◆ **EXERCISE**: All lines in the records below with the word "widthPx" must be returned.

◆ **DATASET EXCERPTS**:
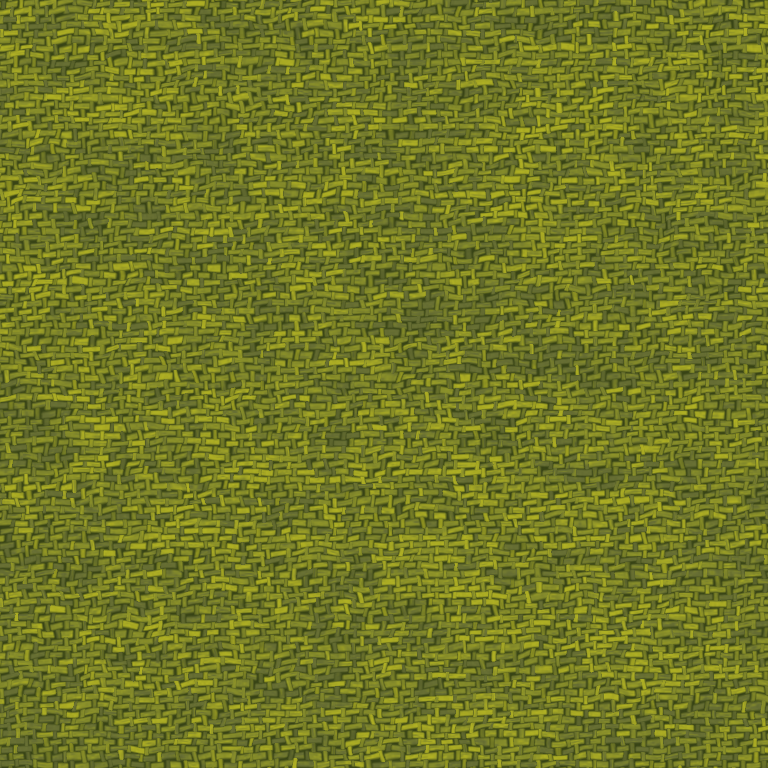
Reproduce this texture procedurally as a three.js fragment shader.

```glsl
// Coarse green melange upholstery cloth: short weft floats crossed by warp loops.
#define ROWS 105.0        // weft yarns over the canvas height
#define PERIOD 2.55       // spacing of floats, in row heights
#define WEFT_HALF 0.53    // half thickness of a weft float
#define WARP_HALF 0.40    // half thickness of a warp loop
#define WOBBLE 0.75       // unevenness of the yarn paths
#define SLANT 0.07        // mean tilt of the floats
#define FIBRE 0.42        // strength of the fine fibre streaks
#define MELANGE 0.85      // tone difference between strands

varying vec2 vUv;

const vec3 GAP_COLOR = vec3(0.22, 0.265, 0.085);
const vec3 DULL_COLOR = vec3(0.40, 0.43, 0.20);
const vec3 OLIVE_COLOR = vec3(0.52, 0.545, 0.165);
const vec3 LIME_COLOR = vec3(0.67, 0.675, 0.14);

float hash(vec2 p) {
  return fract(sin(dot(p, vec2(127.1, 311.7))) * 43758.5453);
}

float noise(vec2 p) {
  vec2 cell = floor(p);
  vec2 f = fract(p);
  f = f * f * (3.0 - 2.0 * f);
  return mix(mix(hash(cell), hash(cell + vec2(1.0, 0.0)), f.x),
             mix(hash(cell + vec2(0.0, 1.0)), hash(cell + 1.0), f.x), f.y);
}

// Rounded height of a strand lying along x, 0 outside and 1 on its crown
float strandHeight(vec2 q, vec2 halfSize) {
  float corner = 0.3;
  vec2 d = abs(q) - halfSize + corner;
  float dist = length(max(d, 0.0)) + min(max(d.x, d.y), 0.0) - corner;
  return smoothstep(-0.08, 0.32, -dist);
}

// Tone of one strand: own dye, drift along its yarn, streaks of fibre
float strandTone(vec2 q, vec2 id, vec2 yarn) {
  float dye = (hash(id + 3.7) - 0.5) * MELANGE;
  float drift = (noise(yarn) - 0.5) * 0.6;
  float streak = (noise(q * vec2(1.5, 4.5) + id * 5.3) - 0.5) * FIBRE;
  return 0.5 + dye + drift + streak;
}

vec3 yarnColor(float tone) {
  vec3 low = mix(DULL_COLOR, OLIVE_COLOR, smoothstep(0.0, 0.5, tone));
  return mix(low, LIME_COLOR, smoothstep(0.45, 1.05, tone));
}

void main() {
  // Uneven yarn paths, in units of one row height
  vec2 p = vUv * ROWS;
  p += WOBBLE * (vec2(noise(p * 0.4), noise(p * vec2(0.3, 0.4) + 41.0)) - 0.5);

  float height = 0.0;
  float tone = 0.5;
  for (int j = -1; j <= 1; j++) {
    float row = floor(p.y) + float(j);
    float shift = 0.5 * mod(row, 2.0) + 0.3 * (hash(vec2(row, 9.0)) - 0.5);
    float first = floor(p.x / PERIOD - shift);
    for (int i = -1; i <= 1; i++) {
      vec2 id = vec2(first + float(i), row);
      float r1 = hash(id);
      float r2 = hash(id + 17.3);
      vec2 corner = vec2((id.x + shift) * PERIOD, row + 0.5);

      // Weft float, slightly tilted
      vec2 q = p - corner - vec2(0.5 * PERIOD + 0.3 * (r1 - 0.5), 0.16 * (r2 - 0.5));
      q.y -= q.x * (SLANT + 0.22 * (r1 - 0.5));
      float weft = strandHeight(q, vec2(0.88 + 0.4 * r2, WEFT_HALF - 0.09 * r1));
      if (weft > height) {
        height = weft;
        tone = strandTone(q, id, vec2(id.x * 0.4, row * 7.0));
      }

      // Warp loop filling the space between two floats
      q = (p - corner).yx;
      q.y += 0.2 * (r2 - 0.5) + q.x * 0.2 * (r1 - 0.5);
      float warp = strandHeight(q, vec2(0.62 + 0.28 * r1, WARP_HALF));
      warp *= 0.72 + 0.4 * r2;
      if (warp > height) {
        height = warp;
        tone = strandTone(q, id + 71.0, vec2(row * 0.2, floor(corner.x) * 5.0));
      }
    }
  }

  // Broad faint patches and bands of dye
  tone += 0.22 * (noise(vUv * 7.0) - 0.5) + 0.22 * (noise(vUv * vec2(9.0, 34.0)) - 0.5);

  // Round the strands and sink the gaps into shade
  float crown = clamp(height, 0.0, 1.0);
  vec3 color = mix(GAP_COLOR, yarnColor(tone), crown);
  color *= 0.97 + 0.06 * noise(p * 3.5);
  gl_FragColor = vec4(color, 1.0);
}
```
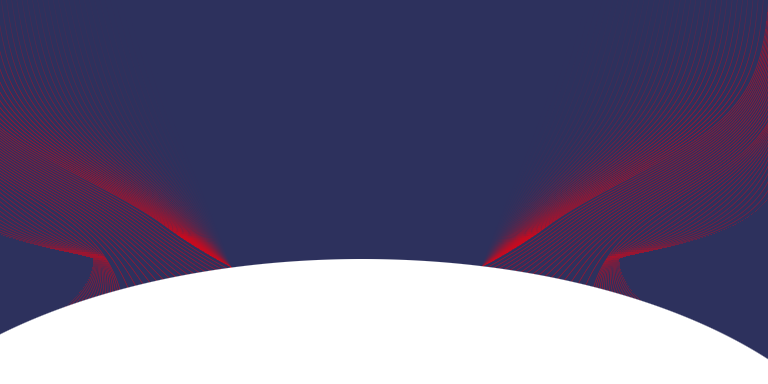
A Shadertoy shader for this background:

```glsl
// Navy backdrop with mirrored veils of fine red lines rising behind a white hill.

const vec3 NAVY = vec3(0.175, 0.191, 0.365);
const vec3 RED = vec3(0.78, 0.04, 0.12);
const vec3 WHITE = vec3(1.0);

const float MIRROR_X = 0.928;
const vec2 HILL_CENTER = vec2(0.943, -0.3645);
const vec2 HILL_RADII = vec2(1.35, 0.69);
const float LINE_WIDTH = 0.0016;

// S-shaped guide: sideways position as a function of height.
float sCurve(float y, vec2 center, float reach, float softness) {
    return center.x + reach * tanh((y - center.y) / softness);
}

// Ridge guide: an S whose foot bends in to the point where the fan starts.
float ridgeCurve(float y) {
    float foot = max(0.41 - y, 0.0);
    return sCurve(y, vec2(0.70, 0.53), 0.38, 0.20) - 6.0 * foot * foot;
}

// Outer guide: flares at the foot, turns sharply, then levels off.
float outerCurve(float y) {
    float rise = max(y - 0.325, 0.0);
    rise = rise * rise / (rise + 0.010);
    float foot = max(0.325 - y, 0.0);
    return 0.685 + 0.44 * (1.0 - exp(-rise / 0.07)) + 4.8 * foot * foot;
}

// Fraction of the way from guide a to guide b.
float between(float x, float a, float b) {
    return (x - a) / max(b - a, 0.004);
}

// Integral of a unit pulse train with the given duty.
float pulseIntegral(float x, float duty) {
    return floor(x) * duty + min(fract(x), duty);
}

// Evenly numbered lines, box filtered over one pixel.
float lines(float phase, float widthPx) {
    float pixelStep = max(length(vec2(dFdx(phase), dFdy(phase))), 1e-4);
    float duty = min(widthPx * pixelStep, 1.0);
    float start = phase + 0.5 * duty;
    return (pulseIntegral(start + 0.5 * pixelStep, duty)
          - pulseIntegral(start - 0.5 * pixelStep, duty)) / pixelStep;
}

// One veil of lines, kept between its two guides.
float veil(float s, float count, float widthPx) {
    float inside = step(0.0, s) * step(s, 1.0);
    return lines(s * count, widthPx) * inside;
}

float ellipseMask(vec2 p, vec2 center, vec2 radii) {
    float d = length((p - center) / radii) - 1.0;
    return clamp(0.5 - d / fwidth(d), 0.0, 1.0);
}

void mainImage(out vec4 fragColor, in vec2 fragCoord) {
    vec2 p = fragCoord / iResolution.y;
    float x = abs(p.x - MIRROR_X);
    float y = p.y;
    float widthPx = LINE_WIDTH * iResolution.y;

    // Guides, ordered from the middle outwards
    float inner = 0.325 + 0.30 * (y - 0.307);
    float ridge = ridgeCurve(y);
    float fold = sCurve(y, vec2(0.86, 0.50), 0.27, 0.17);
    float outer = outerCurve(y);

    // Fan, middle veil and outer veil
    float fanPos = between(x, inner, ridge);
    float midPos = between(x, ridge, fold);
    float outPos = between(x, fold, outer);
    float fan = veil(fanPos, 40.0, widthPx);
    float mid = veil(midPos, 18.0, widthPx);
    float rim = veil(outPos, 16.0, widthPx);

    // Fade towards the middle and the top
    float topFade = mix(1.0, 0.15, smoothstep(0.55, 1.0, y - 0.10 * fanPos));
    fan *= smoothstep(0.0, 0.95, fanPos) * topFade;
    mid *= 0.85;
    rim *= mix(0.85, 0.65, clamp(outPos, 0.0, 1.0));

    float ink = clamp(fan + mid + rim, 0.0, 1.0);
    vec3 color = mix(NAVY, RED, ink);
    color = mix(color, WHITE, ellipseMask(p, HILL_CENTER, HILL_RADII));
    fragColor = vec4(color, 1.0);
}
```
==
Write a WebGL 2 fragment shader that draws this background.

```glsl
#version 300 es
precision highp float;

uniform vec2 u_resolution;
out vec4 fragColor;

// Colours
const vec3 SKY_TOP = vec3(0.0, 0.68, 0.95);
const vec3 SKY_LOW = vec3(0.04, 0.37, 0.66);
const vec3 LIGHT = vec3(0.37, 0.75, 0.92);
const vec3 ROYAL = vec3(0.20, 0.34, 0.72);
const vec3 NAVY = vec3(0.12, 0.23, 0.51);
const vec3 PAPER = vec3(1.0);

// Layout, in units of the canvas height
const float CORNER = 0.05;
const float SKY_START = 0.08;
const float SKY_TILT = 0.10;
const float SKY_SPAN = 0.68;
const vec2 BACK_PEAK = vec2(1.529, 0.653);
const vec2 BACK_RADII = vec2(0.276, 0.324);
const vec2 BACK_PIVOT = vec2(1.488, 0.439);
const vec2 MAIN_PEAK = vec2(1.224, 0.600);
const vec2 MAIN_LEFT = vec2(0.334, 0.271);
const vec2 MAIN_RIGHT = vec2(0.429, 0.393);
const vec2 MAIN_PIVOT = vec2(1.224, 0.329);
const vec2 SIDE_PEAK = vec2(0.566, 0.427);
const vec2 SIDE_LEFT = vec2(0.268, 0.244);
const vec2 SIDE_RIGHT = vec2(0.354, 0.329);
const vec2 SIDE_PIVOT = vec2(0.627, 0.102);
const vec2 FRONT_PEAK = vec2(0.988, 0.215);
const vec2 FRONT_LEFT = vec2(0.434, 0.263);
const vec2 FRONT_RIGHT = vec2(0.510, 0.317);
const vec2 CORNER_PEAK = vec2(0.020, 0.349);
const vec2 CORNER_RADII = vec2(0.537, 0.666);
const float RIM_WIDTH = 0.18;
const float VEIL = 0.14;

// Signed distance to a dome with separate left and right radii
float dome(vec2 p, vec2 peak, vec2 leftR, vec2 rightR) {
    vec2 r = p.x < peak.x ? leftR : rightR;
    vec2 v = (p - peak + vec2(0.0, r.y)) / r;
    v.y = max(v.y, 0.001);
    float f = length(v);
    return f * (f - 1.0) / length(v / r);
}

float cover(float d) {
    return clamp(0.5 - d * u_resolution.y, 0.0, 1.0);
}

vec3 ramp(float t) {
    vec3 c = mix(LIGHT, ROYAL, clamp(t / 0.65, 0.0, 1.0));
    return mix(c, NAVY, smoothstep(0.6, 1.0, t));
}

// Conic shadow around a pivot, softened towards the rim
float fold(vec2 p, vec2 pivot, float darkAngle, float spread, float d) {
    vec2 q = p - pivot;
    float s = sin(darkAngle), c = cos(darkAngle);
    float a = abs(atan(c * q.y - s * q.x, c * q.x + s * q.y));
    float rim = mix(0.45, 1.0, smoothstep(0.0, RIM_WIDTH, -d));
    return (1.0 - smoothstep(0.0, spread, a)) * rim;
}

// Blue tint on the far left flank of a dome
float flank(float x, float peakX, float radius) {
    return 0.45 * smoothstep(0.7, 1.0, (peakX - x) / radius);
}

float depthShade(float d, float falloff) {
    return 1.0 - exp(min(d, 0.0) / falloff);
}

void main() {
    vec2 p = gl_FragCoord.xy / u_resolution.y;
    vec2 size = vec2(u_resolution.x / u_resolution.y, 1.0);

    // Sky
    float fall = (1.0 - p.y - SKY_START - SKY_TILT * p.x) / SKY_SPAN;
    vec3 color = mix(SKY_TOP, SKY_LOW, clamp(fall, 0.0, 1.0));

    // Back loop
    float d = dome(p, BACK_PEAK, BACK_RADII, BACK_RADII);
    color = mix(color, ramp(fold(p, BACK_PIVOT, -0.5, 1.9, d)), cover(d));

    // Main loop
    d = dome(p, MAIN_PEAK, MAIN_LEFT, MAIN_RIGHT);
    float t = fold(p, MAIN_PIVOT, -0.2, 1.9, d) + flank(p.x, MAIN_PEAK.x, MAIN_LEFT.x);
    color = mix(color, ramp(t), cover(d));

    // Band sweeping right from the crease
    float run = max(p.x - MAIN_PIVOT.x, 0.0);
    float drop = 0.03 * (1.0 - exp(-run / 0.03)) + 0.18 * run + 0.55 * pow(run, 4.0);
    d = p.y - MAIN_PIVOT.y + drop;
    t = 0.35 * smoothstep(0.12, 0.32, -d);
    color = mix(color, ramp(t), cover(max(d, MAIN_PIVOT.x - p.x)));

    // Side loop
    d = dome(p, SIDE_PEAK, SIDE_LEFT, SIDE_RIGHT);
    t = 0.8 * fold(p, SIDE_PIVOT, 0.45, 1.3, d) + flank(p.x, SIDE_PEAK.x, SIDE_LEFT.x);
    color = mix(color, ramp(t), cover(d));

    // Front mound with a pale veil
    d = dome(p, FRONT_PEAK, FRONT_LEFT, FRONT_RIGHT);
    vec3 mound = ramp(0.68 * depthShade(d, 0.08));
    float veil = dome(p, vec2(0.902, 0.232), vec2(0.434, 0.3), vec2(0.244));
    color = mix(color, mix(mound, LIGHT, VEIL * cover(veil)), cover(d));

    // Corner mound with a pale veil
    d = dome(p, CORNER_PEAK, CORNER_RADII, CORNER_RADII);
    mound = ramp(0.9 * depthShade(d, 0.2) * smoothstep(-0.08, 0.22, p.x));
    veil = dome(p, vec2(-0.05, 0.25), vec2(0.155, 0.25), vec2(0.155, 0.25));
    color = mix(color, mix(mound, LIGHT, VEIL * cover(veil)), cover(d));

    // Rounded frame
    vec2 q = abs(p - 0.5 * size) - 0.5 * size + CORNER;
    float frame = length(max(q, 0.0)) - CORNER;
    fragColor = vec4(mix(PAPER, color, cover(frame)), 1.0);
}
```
--
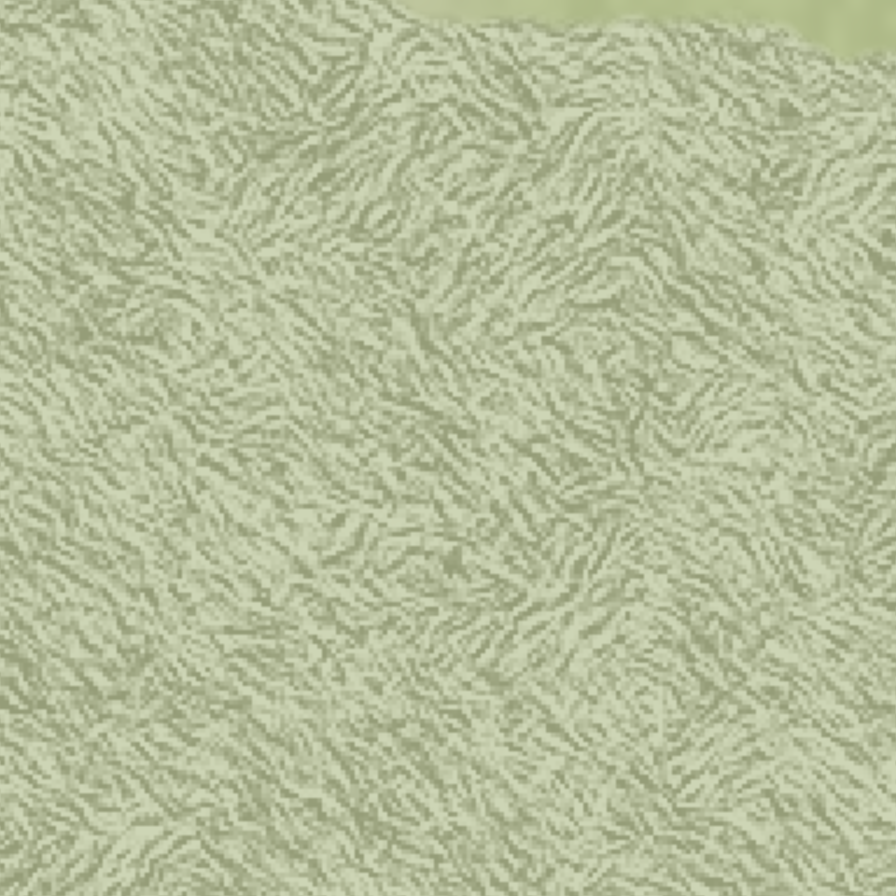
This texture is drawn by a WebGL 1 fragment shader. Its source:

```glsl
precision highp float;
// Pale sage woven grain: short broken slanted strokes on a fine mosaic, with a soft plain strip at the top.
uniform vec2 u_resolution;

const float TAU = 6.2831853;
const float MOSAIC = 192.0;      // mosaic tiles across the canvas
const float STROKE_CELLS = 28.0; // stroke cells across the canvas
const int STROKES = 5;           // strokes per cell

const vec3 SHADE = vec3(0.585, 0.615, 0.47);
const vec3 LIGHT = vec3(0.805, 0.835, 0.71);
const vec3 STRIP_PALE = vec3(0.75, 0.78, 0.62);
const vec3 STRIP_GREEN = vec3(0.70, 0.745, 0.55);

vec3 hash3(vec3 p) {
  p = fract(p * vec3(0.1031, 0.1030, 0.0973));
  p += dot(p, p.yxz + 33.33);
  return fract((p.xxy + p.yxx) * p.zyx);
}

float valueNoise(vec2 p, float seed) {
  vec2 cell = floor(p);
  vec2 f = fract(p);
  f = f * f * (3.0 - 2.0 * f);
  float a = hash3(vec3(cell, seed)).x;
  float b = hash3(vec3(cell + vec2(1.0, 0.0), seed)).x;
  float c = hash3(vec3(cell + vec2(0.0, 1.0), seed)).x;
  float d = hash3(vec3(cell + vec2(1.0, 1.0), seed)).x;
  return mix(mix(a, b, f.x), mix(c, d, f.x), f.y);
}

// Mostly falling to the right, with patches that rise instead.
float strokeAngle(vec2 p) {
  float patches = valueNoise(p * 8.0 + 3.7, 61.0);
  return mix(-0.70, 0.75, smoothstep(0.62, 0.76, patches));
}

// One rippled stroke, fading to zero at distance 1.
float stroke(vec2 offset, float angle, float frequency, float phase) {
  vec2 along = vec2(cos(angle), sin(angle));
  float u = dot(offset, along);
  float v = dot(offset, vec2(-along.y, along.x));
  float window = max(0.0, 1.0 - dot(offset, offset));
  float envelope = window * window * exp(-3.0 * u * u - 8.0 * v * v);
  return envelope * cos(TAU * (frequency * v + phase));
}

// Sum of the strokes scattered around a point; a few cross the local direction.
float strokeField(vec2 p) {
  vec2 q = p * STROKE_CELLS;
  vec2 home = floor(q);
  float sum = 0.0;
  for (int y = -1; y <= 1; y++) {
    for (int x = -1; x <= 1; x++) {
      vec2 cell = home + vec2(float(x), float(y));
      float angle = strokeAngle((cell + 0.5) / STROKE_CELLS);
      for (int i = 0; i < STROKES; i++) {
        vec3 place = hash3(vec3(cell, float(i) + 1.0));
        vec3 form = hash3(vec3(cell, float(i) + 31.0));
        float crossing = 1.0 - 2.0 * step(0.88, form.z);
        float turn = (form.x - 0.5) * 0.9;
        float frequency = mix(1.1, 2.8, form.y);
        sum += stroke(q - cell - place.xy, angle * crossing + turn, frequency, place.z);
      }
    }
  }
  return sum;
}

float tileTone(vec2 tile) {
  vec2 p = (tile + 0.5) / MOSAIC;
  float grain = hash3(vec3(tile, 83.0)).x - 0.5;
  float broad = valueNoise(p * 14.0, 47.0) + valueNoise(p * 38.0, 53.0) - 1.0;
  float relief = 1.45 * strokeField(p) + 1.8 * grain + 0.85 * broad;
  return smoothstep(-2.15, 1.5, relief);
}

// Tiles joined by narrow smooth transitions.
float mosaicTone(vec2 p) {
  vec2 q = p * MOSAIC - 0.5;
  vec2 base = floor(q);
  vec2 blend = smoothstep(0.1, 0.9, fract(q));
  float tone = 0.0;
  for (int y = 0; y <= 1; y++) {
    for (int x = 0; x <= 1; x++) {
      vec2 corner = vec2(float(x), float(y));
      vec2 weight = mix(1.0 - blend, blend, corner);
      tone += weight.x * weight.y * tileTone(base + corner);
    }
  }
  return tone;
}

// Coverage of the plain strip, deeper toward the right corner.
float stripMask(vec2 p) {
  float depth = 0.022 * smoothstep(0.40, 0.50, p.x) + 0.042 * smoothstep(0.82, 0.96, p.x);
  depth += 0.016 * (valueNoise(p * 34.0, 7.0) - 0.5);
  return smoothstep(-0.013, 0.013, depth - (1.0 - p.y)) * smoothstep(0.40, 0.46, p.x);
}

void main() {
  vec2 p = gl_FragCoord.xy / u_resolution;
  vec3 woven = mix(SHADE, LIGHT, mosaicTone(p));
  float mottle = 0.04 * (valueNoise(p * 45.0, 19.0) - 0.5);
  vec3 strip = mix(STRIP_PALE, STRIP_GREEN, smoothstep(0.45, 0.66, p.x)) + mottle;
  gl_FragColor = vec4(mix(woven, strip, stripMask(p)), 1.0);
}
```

◆ **ANSWER SPACE**:
float lines(float phase, float widthPx) {
    float duty = min(widthPx * pixelStep, 1.0);
float veil(float s, float count, float widthPx) {
    return lines(s * count, widthPx) * inside;
    float widthPx = LINE_WIDTH * iResolution.y;
    float fan = veil(fanPos, 40.0, widthPx);
    float mid = veil(midPos, 18.0, widthPx);
    float rim = veil(outPos, 16.0, widthPx);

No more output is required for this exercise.